Me: But I think that has a lot to do with the weather and temperature too.
The values, the priorities are different for sure.

Fox:  Just live with family and talk with friends is enough

Me: Yes, that as well as simply wanting a comfortable life and to be financially secure.

There’s actually a Wikipedia article on Australian culture that is surprisingly correct

Fox:  I wish one day in the future I could live like this.

Me: There’s a culture of being humble 谦虚as well.

Which used to exist in China… but for modern Chinese culture… it doesn’t seem to be the case anymore.

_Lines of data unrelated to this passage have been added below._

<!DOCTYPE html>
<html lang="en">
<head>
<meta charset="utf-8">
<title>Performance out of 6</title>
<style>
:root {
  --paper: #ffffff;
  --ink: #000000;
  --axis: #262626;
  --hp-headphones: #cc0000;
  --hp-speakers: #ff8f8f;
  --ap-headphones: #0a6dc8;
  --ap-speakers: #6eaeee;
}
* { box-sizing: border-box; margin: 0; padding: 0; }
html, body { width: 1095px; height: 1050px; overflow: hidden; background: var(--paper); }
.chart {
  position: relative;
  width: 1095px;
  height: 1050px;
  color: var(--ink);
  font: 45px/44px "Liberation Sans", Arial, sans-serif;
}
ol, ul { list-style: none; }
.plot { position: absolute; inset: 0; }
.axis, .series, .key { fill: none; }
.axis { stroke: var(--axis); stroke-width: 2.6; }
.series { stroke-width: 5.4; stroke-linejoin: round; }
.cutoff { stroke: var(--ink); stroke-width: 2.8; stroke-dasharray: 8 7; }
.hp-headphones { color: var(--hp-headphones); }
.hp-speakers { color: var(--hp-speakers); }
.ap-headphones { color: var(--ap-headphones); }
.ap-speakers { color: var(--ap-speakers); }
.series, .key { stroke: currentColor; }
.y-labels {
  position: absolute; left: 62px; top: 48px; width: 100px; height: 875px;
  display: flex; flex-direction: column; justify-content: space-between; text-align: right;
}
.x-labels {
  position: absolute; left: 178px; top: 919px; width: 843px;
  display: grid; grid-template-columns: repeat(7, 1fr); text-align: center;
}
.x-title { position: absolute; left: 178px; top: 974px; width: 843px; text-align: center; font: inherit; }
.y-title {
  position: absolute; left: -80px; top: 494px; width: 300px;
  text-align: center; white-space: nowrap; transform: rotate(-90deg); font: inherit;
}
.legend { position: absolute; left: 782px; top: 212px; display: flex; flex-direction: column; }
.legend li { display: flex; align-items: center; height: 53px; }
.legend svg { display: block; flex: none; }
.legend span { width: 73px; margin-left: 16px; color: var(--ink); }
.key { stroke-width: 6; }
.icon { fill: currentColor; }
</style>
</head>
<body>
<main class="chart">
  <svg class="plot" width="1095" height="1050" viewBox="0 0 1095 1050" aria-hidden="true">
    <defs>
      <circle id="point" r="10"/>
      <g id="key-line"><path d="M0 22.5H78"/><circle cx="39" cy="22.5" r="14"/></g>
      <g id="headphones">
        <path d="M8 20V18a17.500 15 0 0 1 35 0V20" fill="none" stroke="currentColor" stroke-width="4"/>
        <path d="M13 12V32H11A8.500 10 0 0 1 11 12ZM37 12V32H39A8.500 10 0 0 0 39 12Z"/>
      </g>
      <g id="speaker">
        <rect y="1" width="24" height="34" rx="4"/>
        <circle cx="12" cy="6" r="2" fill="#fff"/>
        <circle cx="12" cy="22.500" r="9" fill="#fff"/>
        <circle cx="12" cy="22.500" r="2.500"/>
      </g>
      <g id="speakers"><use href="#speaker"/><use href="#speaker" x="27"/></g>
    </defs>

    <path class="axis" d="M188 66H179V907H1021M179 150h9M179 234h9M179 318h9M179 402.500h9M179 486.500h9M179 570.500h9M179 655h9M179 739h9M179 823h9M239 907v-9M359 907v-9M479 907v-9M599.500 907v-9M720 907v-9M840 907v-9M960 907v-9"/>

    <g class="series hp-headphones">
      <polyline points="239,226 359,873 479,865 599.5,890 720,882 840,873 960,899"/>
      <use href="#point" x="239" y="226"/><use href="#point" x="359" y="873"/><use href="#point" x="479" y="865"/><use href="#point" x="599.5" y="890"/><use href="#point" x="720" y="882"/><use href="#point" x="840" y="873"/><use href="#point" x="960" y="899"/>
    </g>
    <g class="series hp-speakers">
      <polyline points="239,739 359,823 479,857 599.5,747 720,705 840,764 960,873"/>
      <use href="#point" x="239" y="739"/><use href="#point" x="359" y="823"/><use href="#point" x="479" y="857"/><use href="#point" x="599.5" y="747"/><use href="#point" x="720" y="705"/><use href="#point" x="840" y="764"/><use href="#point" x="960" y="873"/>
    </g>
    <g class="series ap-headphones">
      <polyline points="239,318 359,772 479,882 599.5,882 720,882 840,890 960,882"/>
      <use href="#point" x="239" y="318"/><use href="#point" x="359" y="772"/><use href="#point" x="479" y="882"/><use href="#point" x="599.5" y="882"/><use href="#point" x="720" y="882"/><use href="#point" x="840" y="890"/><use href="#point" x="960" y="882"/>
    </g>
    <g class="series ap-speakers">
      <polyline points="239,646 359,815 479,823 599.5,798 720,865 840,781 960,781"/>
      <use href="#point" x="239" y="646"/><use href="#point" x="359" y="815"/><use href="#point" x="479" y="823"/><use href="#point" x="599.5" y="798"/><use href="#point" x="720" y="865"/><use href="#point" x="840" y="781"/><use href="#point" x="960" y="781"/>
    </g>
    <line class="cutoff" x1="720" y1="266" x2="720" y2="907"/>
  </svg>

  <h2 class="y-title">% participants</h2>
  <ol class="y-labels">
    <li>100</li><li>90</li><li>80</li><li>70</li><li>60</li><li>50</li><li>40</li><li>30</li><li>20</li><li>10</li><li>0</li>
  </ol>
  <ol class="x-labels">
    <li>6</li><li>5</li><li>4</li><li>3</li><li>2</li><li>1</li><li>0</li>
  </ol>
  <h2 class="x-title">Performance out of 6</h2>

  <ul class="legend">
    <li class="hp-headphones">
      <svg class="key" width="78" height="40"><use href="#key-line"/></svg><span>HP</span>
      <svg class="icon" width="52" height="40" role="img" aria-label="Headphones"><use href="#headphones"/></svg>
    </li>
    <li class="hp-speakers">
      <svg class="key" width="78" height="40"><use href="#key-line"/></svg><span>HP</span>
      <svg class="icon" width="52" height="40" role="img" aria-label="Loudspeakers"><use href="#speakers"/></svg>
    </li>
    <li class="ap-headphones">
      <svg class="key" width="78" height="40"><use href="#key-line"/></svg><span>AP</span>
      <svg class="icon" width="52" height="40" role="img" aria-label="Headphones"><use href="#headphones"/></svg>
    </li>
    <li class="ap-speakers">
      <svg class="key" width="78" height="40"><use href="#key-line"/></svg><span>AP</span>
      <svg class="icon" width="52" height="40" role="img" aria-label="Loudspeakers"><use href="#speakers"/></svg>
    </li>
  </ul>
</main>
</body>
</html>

I think this is the most important part
I think that would be an interesting question for down at the pub or something, or for any Aussie person willing to talk to you about this.  ‘What do you think the Australian cultural values are?’

Fox:  By the way, the Aussie burger at Hungry Jacks (Australian Burger King) is awesome!
It’s better than angry whopper.

Me: I’m really glad you’re enjoying your experience in Australia.

Fox: It’s really a good country for ‘life’.

Although, I don’t think I should talk with you about this, …maybe I will not be allowed entrance next time I try to come here

Me: hhaha what do you mean?
You think the Australian government is watching you? (monitoring you) 监看?

Fox: The border police will check my phone and think I will stay here and won’t go back to China again.  [making fun of the fact that you always assume the government is monitoring you in China]

Me: hahhahaha
I doubt that is the case

Again, here is the rest of the answers.  And to be honest I think most of them are fair.